I seem to be becoming a sort of technology nerd. I've always liked little black boxes that do cool stuff. Paraglider pilots are the biggest tech nerds on the planet with any claim to also be athletes. They use GPS tech, flight computers, the web, etc., and most seem to spend more time geeking out than actually flying. But I've noticed aerobic athletes are getting into that GPS use, along with guides, geocachers, even climbers. GPS units produce waypoints and tracks; those tracks are useful for everything from scoring paragliding competitions to building waypoint files (nice to have when you're lost inside the ping-pong ball on a ski traverse or descent). I'm working on a project involving popular hikes/scrambles and GPS tracks at the moment, more on that in a month or two, but check this site out, kind of a cool multi-sport track thing. Lots of stuff like this out there now based on both stand-alone GPS units and mobile phones with GPS units in 'em... The Spot is becoming more popular too, and it's useful because it doesn't rely on a cell signal to call for emergency help. Many older outdoor types are leery of new tech, but if there's one theme I can see in the outdoor world that's changing it very rapidly it's satellite-based technology...

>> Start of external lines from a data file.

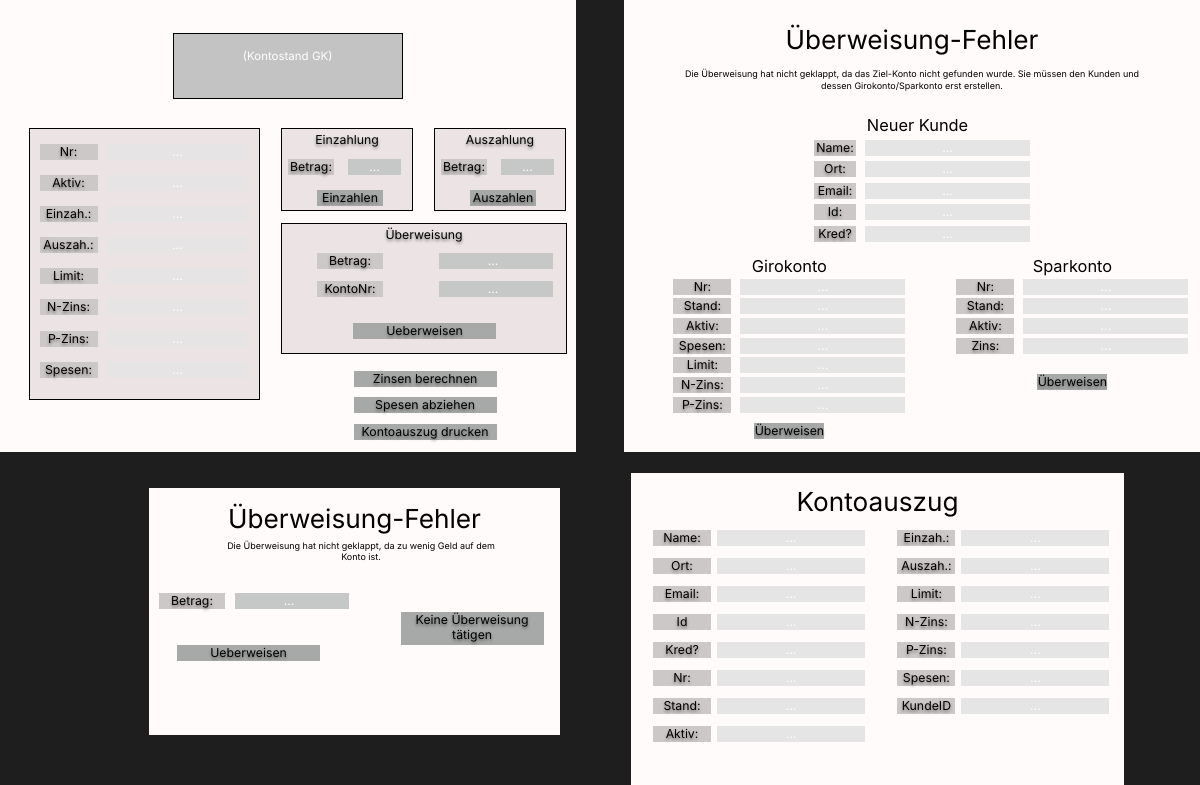
<!DOCTYPE html>
<html lang="de">
<head>
<meta charset="utf-8">
<title>Konto-Verwaltung: Wireframes</title>
<style>
:root {
  --board: #1e1e1e;
  --screen: #fffbfa;
  --panel: #ebe3e4;
  --label: #ccc8c7;
  --field: #e5e5e5;
  --field-dark: #c6c8c8;
  --button: #a7a8a8;
  --balance: #c3c3c3;
  --ink: #000;
  --hint: #fff;
  --text-shadow: 0 2px 3px rgb(0 0 0 / .45);
}
* { box-sizing: border-box; margin: 0; }
html, body { width: 1200px; height: 785px; overflow: hidden; background: var(--board); }
body { font: 400 12.3px/16px Inter, sans-serif; font-optical-sizing: none; text-rendering: geometricPrecision; color: var(--ink); }
.board { display: grid; grid-template-columns: 576px 576px; column-gap: 48px; width: 1200px; height: 785px; overflow: hidden; }
.screen { background: var(--screen); }
.wide { height: 452px; }
h1 { font-size: 26.2px; font-weight: 400; line-height: 32px; text-align: center; }
h2 { font-size: 16.4px; font-weight: 400; line-height: 20px; text-align: center; }
h3 { font-size: 12.3px; font-weight: 400; line-height: 16px; text-align: center; text-shadow: var(--text-shadow); }
.message { font-size: 9px; line-height: 12px; text-align: center; white-space: nowrap; }

/* Form parts */
.form { display: flex; flex-direction: column; gap: var(--row-gap); }
.row { display: grid; grid-template-columns: var(--label-w) var(--field-w); column-gap: var(--col-gap); height: 16px; }
.label, .field, .button { display: block; height: 16px; text-align: center; white-space: nowrap; }
.label { background: var(--label); text-shadow: var(--text-shadow); }
.field { background: var(--field); color: var(--hint); }
.dark .field { background: var(--field-dark); }
.button { background: var(--button); color: var(--ink); text-decoration: none; text-shadow: var(--text-shadow); }

/* Account */
.account { padding-top: 33px; }
.balance { width: 230px; height: 66px; margin: 0 0 29px 172.6px; padding-top: 14px; border: 1px solid var(--ink); background: var(--balance); color: var(--hint); font-size: 11.5px; text-align: center; }
.account-body { display: grid; grid-template-columns: 231px 286px; column-gap: 21px; padding-left: 29px; }
.panel { border: 1px solid var(--ink); background: var(--panel); }
.details { height: 272px; padding: 14.5px 0 0 9.5px; --label-w: 58px; --field-w: 142px; --col-gap: 9px; --row-gap: 15.2px; }
.details .field { background: #e6e4e4; }
.cash { display: grid; grid-template-columns: 132px 132px; column-gap: 21px; }
.cash .panel { height: 83px; padding: 3px 0 0 6px; --label-w: 46px; --field-w: 53px; --col-gap: 14px; }
.cash h3 { margin: 0 6px 11px 0; }
.cash .button { width: 66px; margin: 15px 0 0 29px; }
.transfer { height: 131px; margin-top: 12px; padding: 3px 0 0 35px; --label-w: 66px; --field-w: 114px; --col-gap: 56px; --row-gap: 12px; }
.transfer h3 { margin: 0 35px 10px 0; }
.transfer .field, .retry .field { padding-right: 6px; }
.transfer .button { width: 143px; margin: 26px 0 0 36px; }
.actions { display: flex; flex-direction: column; gap: 10.3px; width: 143px; margin: 17px 0 0 72.5px; }

/* Unknown target account */
.not-found { padding-top: 25.4px; }
.not-found .message { margin-top: 12px; }
.customer { width: 216px; margin: 21.6px 0 0 190px; --label-w: 42px; --field-w: 165px; --col-gap: 9px; --row-gap: 5.5px; }
.customer h2 { margin: 0 9px 5px 0; }
.accounts { display: grid; grid-template-columns: 232px 232px; column-gap: 51px; margin: 13.7px 0 0 49.4px; --label-w: 58px; --field-w: 165px; --col-gap: 9px; --row-gap: 3.7px; }
.accounts h2 { margin-bottom: 3px; }
.accounts .button { width: 70px; margin-left: 81px; }
.current .button { margin-top: 10px; }
.savings .button { margin-top: 20px; }

/* Too little money */
.no-funds { width: 411px; height: 247px; margin: 36px 0 0 149px; padding-top: 16px; }
.no-funds .message { margin: 5.4px 0 0 13px; line-height: 11px; }
.choice { display: grid; grid-template-columns: 190px 143px; column-gap: 51.6px; padding: 29.3px 0 0 10px; --label-w: 66px; --field-w: 114px; --col-gap: 10px; }
.choice .retry .button { width: 143px; margin: 36.4px 0 0 18px; }
.choice .cancel { height: 33px; margin-top: 19.4px; line-height: 15px; }

/* Statement */
.statement { width: 493px; height: 312px; margin: 21px 0 0 7px; padding-top: 14.4px; }
.columns { display: grid; grid-template-columns: 212px 212px; column-gap: 32.4px; padding: 10.9px 0 0 22px; --label-w: 58px; --field-w: 148px; --col-gap: 6px; --row-gap: 12px; }
</style>
</head>
<body>
<main class="board">
  <div class="left">
    <section class="screen wide account">
      <div class="balance">(Kontostand GK)</div>
      <div class="account-body">
        <div class="panel details form">
          <div class="row"><span class="label">Nr:</span><span class="field">...</span></div>
          <div class="row"><span class="label">Aktiv:</span><span class="field">...</span></div>
          <div class="row"><span class="label">Einzah.:</span><span class="field">...</span></div>
          <div class="row"><span class="label">Auszah.:</span><span class="field">...</span></div>
          <div class="row"><span class="label">Limit:</span><span class="field">...</span></div>
          <div class="row"><span class="label">N-Zins:</span><span class="field">...</span></div>
          <div class="row"><span class="label">P-Zins:</span><span class="field">...</span></div>
          <div class="row"><span class="label">Spesen:</span><span class="field">...</span></div>
        </div>
        <div class="dark">
          <div class="cash">
            <div class="panel">
              <h3>Einzahlung</h3>
              <div class="row"><span class="label">Betrag:</span><span class="field">...</span></div>
              <a class="button" href="#">Einzahlen</a>
            </div>
            <div class="panel">
              <h3>Auszahlung</h3>
              <div class="row"><span class="label">Betrag:</span><span class="field">...</span></div>
              <a class="button" href="#">Auszahlen</a>
            </div>
          </div>
          <div class="panel transfer">
            <h3>Überweisung</h3>
            <div class="form">
              <div class="row"><span class="label">Betrag:</span><span class="field">...</span></div>
              <div class="row"><span class="label">KontoNr:</span><span class="field">...</span></div>
            </div>
            <a class="button" href="#">Ueberweisen</a>
          </div>
          <div class="actions">
            <a class="button" href="#">Zinsen berechnen</a>
            <a class="button" href="#">Spesen abziehen</a>
            <a class="button" href="#">Kontoauszug drucken</a>
          </div>
        </div>
      </div>
    </section>

    <section class="screen no-funds">
      <h1>Überweisung-Fehler</h1>
      <p class="message">Die Überweisung hat nicht geklappt, da zu wenig Geld auf dem<br>Konto ist.</p>
      <div class="choice dark">
        <div class="retry">
          <div class="row"><span class="label">Betrag:</span><span class="field">...</span></div>
          <a class="button" href="#">Ueberweisen</a>
        </div>
        <a class="button cancel" href="#">Keine Überweisung<br>tätigen</a>
      </div>
    </section>
  </div>

  <div class="right">
    <section class="screen wide not-found">
      <h1>Überweisung-Fehler</h1>
      <p class="message">Die Überweisung hat nicht geklappt, da das Ziel-Konto nicht gefunden wurde. Sie müssen den Kunden und<br>dessen Girokonto/Sparkonto erst erstellen.</p>
      <div class="customer">
        <h2>Neuer Kunde</h2>
        <div class="form">
          <div class="row"><span class="label">Name:</span><span class="field">...</span></div>
          <div class="row"><span class="label">Ort:</span><span class="field">...</span></div>
          <div class="row"><span class="label">Email:</span><span class="field">...</span></div>
          <div class="row"><span class="label">Id:</span><span class="field">...</span></div>
          <div class="row"><span class="label">Kred?</span><span class="field">...</span></div>
        </div>
      </div>
      <div class="accounts">
        <div class="current">
          <h2>Girokonto</h2>
          <div class="form">
            <div class="row"><span class="label">Nr:</span><span class="field">...</span></div>
            <div class="row"><span class="label">Stand:</span><span class="field">...</span></div>
            <div class="row"><span class="label">Aktiv:</span><span class="field">...</span></div>
            <div class="row"><span class="label">Spesen:</span><span class="field">...</span></div>
            <div class="row"><span class="label">Limit:</span><span class="field">...</span></div>
            <div class="row"><span class="label">N-Zins:</span><span class="field">...</span></div>
            <div class="row"><span class="label">P-Zins:</span><span class="field">...</span></div>
          </div>
          <a class="button" href="#">Überweisen</a>
        </div>
        <div class="savings">
          <h2>Sparkonto</h2>
          <div class="form">
            <div class="row"><span class="label">Nr:</span><span class="field">...</span></div>
            <div class="row"><span class="label">Stand:</span><span class="field">...</span></div>
            <div class="row"><span class="label">Aktiv:</span><span class="field">...</span></div>
            <div class="row"><span class="label">Zins:</span><span class="field">...</span></div>
          </div>
          <a class="button" href="#">Überweisen</a>
        </div>
      </div>
    </section>

    <section class="screen statement">
      <h1>Kontoauszug</h1>
      <div class="columns">
        <div class="form">
          <div class="row"><span class="label">Name:</span><span class="field">...</span></div>
          <div class="row"><span class="label">Ort:</span><span class="field">...</span></div>
          <div class="row"><span class="label">Email:</span><span class="field">...</span></div>
          <div class="row"><span class="label">Id</span><span class="field">...</span></div>
          <div class="row"><span class="label">Kred?</span><span class="field">...</span></div>
          <div class="row"><span class="label">Nr:</span><span class="field">...</span></div>
          <div class="row"><span class="label">Stand:</span><span class="field">...</span></div>
          <div class="row"><span class="label">Aktiv:</span><span class="field">...</span></div>
        </div>
        <div class="form">
          <div class="row"><span class="label">Einzah.:</span><span class="field">...</span></div>
          <div class="row"><span class="label">Auszah.:</span><span class="field">...</span></div>
          <div class="row"><span class="label">Limit:</span><span class="field">...</span></div>
          <div class="row"><span class="label">N-Zins:</span><span class="field">...</span></div>
          <div class="row"><span class="label">P-Zins:</span><span class="field">...</span></div>
          <div class="row"><span class="label">Spesen:</span><span class="field">...</span></div>
          <div class="row"><span class="label">KundeID</span><span class="field">...</span></div>
        </div>
      </div>
    </section>
  </div>
</main>
</body>
</html>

About ten years ago I did a trip into a remote area where one of our group went down hard with an unknown ailment. Luckily he lived, but that was the last big trip I did without a satellite phone--I don't want to ignore technology that could save someone's life, even if that means a less independent trip. I firmly believe in self-rescue, but not to the point where I'll stake a friend's life on that style of outdoor fun. I have mixed feelings about having communications in remote areas; obviously it's a resource that can be abused, but it can also save my life. I now have my own sat phone and also rent it out to friends (people who aren't gear idiots). I'm not sure where all this tech is going, but I am sure that it's going to change our outdoor experience both positively and negatively. I think it can be mainly positive if we embrace it and use it, or mainly negative if we fight it and don't learn to use it well.
Spring is now finally starting, after one of the worst Aprils I can remember here in the Rockies. I had a good ride yesterday with a friend, even though we were pushing through up to two feet of snow on a ride I've done snow-free in March almost every year I've lived here in Canmore. The rock on Saturday was warm even in the shade though, so it's time to get chalky, sweaty, sunburned, and all the other fun stuff that goes with warm temperatures. I am so glad for that!!
Happy Spring. I mean it this time.